By arranging high purchase prices, McConville could pay off the developers and rake in a chunk of money for himself on each condo — a payout the developers’ records showed to be more than $12.5 million on just the San Marcos and Escondido properties.
Other bogus pieces went into making this scam possible, according to the indictment.
Defendant Jason Piette created falsified bank records using Adobe Photoshop, it says, deluding the banks into thinking the straw buyers had more assets or greater incomes and thus making them look like better credit risks.
The conspirators offered cashiers’ checks in the straw buyers’ names to show the banks the down payments came from the buyers, when really McConville was paying the down payments, the indictment says.

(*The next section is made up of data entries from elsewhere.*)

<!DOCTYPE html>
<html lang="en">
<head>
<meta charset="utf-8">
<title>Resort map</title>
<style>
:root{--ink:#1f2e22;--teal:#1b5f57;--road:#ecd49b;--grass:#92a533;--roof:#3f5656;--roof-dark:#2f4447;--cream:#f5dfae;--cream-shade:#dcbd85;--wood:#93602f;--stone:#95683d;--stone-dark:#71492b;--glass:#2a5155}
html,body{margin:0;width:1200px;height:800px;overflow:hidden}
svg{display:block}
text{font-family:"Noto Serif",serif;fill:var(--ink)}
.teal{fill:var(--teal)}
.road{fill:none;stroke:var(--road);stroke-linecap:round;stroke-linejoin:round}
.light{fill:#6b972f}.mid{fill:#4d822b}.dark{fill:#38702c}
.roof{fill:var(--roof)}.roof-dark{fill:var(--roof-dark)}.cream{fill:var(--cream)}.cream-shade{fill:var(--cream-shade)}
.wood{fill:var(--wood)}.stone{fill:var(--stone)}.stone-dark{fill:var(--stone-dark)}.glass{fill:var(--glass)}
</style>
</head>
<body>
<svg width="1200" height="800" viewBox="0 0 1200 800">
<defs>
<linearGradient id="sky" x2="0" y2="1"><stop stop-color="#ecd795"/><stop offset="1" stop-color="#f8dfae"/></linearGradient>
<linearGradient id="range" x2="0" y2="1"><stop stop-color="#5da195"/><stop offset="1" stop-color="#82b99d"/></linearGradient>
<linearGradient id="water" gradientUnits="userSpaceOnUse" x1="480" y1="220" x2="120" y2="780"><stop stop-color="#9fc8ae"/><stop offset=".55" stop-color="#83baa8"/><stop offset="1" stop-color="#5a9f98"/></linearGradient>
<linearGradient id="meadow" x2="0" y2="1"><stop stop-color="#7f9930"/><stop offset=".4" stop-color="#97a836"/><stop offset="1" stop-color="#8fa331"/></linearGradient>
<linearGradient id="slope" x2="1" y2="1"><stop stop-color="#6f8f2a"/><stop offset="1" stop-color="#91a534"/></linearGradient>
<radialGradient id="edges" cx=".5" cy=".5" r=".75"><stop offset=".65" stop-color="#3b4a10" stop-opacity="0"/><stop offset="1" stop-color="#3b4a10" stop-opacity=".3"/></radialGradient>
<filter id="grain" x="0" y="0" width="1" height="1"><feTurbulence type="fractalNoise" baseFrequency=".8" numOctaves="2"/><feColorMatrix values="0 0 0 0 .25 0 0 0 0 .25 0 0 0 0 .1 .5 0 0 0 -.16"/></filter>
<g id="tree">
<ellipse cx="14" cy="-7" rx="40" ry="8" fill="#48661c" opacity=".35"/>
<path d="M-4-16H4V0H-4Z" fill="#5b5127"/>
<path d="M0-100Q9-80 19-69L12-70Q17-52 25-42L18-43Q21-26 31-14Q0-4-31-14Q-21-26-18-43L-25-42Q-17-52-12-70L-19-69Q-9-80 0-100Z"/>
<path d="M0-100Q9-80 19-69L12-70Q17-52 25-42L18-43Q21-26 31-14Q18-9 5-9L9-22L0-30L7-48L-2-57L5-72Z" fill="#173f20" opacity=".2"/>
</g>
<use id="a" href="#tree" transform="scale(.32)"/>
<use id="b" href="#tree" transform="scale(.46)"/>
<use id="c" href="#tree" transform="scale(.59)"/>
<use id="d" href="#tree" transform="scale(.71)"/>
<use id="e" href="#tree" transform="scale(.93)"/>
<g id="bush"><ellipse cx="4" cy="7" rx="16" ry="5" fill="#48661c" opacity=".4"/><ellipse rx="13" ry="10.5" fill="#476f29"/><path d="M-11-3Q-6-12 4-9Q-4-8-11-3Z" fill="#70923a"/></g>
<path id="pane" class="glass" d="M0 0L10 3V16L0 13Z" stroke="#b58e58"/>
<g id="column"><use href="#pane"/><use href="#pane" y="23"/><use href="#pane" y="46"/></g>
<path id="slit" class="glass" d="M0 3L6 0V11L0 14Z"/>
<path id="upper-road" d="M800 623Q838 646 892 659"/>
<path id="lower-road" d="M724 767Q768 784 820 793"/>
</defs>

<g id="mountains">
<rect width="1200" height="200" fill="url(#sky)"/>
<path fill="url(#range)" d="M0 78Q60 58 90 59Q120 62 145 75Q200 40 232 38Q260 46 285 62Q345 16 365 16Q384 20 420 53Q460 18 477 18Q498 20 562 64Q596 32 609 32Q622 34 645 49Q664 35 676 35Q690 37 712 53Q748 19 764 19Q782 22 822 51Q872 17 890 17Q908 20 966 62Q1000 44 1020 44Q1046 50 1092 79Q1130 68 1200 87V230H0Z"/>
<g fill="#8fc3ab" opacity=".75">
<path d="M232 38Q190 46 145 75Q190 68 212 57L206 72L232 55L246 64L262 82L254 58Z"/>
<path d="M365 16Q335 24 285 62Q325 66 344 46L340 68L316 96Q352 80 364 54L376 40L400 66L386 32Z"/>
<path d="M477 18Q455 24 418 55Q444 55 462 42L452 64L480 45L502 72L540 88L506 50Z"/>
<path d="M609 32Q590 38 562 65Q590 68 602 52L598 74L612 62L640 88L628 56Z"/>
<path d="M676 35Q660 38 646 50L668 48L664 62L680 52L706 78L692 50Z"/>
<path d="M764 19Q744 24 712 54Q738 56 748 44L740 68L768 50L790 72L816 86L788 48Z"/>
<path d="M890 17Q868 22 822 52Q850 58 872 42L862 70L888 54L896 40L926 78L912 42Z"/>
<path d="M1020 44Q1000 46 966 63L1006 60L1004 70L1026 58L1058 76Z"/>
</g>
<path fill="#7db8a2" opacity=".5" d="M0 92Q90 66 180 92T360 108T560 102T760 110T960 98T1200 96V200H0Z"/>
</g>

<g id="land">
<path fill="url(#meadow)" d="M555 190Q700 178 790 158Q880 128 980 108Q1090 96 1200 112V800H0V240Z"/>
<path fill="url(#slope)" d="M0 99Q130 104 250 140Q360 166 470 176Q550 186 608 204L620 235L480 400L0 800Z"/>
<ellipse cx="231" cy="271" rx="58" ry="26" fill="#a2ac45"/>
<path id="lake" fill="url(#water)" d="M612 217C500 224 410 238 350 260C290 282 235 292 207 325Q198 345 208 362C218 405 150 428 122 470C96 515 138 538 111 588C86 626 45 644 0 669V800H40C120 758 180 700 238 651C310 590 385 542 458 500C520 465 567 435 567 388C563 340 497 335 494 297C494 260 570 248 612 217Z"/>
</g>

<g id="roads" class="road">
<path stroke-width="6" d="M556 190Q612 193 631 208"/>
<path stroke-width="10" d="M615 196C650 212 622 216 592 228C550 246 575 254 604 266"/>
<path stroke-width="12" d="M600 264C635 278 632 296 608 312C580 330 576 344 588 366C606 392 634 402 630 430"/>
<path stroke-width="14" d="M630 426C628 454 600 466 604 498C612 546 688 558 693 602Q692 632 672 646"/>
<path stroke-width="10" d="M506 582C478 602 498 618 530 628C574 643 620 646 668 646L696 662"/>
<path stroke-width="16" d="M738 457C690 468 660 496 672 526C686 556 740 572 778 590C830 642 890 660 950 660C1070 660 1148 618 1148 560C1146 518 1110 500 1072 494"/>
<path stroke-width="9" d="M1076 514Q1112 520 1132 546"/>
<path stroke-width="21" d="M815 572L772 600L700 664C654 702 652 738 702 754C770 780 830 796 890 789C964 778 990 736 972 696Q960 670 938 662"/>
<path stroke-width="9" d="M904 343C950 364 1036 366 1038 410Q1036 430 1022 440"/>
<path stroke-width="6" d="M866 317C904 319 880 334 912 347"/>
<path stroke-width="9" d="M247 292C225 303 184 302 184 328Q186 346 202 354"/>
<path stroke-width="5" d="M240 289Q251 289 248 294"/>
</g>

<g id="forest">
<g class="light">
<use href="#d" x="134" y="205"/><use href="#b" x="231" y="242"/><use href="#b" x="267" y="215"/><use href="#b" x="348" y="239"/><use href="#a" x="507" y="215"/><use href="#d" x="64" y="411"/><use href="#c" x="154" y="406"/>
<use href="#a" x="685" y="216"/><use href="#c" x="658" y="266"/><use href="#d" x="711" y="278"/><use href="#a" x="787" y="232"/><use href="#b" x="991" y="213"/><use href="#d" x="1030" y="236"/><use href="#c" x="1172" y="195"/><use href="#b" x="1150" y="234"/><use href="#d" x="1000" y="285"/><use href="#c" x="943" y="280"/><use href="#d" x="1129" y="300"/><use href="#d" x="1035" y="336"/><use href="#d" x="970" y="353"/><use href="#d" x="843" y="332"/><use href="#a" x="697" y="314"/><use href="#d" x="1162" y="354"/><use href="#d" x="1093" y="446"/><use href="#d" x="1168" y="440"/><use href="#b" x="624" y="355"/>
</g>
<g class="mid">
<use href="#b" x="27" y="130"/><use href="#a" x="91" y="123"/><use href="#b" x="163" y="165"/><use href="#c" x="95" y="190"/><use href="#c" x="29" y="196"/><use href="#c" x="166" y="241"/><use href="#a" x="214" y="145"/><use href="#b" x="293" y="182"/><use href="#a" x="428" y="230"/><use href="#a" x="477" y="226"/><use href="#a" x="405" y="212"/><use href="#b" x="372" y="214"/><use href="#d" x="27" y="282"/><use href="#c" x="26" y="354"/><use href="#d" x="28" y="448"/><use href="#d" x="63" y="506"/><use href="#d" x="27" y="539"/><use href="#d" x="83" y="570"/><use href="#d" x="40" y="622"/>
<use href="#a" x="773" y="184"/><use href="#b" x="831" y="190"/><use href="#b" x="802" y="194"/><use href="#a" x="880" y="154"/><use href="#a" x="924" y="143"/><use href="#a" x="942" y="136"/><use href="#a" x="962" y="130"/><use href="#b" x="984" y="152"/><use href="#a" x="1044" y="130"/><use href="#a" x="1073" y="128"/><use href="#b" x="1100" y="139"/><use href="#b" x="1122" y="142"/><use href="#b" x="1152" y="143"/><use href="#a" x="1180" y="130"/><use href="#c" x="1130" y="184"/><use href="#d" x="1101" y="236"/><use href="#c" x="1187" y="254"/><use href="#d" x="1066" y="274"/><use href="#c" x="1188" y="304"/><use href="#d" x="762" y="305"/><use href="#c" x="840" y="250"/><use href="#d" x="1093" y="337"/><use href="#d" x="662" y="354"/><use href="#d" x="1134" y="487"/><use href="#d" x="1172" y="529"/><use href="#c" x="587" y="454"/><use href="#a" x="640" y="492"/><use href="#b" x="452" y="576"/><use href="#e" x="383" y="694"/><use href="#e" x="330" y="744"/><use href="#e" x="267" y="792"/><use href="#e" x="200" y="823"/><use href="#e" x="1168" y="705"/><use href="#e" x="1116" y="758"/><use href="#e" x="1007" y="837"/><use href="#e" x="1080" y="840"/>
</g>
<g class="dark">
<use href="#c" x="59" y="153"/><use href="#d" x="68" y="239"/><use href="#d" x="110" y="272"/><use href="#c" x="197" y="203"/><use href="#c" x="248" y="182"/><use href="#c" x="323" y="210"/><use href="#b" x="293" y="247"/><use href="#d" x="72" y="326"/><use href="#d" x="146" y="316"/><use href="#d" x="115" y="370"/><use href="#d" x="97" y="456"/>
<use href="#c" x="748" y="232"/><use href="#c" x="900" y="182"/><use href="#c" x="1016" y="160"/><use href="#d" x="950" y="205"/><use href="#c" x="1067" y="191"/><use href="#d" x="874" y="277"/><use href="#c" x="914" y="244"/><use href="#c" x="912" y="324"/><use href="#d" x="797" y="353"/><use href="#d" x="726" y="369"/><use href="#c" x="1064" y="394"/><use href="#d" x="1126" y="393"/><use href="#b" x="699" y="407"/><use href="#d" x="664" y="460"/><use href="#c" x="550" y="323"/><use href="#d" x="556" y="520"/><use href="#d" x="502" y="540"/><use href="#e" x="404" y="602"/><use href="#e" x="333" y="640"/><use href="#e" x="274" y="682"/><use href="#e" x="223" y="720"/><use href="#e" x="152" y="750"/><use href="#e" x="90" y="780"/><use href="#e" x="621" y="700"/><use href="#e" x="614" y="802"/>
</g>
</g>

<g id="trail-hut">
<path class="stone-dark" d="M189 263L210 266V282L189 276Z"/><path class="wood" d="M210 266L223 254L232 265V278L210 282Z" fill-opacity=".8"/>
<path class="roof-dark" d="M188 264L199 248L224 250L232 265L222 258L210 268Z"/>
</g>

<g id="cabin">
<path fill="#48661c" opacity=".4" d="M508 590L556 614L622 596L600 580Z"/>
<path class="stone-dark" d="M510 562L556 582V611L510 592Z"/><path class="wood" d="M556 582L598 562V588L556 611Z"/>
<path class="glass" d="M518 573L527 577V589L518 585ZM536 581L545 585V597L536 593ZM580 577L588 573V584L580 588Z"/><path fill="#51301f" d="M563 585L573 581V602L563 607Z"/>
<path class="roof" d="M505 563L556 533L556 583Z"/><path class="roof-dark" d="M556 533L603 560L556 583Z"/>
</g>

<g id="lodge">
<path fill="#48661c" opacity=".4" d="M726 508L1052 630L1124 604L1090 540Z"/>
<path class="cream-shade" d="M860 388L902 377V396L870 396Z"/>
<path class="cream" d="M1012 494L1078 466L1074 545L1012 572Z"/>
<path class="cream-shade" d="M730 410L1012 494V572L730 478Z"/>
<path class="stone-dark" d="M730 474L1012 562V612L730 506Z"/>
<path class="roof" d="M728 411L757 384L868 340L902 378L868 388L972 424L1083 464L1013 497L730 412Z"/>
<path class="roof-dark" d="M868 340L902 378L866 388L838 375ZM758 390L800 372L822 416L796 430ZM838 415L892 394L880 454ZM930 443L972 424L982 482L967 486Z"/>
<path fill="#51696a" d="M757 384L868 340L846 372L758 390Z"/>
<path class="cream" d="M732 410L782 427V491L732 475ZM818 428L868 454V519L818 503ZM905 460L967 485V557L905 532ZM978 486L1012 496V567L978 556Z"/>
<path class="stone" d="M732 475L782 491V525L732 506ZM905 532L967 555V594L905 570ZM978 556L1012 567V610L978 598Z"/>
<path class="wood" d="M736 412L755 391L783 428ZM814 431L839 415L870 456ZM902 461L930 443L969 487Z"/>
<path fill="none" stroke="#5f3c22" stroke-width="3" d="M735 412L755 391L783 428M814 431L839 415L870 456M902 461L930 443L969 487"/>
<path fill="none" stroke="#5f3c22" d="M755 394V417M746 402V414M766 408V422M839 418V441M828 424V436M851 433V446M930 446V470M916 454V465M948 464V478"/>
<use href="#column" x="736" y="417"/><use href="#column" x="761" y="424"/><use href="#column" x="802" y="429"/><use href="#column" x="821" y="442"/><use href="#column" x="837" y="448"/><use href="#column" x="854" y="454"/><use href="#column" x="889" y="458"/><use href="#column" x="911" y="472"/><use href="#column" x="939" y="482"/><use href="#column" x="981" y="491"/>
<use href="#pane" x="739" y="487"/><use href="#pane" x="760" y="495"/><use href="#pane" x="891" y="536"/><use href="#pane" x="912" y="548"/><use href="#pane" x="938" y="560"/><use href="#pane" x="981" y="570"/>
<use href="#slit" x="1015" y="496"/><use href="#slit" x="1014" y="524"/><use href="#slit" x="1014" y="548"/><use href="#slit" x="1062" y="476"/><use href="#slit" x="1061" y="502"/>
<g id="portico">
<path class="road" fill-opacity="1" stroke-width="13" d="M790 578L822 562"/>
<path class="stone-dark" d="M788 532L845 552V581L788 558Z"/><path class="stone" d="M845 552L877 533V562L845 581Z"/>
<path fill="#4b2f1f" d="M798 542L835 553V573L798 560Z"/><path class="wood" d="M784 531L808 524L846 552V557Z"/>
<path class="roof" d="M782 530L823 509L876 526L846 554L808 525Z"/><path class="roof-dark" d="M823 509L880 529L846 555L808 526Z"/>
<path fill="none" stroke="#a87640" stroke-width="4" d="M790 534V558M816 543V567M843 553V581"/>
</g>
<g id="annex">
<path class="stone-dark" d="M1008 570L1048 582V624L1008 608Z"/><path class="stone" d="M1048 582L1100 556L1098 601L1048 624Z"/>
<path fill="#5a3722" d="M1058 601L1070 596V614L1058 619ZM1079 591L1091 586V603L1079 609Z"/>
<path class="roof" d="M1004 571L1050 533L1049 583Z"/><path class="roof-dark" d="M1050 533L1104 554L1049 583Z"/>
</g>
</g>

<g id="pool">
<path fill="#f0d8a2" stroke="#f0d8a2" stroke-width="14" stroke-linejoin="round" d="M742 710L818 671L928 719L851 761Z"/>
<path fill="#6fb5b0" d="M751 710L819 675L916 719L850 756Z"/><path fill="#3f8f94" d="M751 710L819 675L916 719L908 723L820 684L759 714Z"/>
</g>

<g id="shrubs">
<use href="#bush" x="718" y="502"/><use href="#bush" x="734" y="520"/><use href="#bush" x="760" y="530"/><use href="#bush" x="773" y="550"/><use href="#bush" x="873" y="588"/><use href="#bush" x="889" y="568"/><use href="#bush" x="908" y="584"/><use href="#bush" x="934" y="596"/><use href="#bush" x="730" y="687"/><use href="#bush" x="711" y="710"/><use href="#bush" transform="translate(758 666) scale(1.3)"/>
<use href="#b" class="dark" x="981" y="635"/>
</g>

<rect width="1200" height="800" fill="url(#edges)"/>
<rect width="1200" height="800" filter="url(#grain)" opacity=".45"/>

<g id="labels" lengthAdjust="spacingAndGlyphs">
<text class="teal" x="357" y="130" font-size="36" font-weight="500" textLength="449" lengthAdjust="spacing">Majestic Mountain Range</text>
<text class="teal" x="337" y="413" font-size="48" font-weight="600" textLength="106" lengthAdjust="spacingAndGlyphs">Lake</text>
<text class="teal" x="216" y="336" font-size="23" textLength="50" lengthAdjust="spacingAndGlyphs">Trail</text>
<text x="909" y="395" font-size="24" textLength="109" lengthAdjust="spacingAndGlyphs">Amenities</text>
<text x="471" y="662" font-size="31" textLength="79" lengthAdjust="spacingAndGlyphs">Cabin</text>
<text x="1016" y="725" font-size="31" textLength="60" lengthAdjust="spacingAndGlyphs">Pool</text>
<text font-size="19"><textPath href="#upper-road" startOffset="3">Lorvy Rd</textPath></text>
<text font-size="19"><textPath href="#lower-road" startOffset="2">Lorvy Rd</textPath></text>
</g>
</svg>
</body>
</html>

Banks want to see that the buyers themselves are producing enough money for the down payment.
Prosecutors say Rasul Rasuli “regularly forged signatures” on documents sent to banks.
Defendant Laura Caton mailed mortgage payments to banks in the straw buyers’ names to keep the loans from going into default at first, according to the indictment.
Araks Davoudi, a banker, allegedly generated false deposit statements to look like the assets of straw buyers.
The indictment doesn’t include details about what McConville’s associates got out of their purported involvement with these deals.
While the banks didn’t see the receipt showing McConville’s payout, the developers who sold the condos to him did know about it.
That’s why the sellers, Premier Coastal Development, created disclosures to inform every party in the transaction that a big chunk of the purchase price was going to McConville’s company, a Premier Coastal representative told us last year.
They instructed the escrow officer on the sales, Demello, to have the disclosures signed by the buyers and the lenders before closing the sale, he said.
But McConville employee Raymond Davoudi posed as the lenders and signed off on those disclosures, the indictment says. By doing that, Davoudi falsely represented that the lender — and the straw buyer as well — were aware of the large payout to McConville, the indictment says.
In an interview last year, Davoudi said McConville often gave him papers to sign as “a simple seller technicality.”
“It was basically a ‘don’t sign, don’t get paid’ type of thing with him,” Davoudi said of his employer.
Demello wasn’t the only one of McConville’s team who thumbed her nose at remaining neutral, prosecutors say.
McConville employee Bahareh Shamlou served as his in-house notary and flew all over the state to obtain signatures on loan documents from the straw buyers who never intended to make payments on the condos themselves.
Shamlou is also charged in relation to the scheme. “Shamlou, in her capacity as a Notary Public in the State of California, regularly notarized documents when the signer was not present and when she knew the signatures were forged,” the indictment says.
For our story last year, Shamlou told us she just handled the paperwork, that she was just one member of McConville’s team.
“Nobody knew exactly how he did things,” Shamlou said last year. “He kept everything secret. He brought in different people and we all did a different portion. Everybody had a small part so nobody knew everything.”
The indictment doesn’t answer some questions we still have, like who performed the appraisals on the properties that dramatically overvalued the condos two years into the real estate slump.
The indictment says, “Members of the conspiracy obtained and provided to the mortgage lenders materially false and misleading appraisals that inflated the value of the real property secured by the loans to Straw Buyers.”
Nor does it name anyone involved in renting the condos out to tenants. McConville’s team of conspirators illegally continued to collect rent even after he’d stopped making the mortgage payments, the prosecutors say.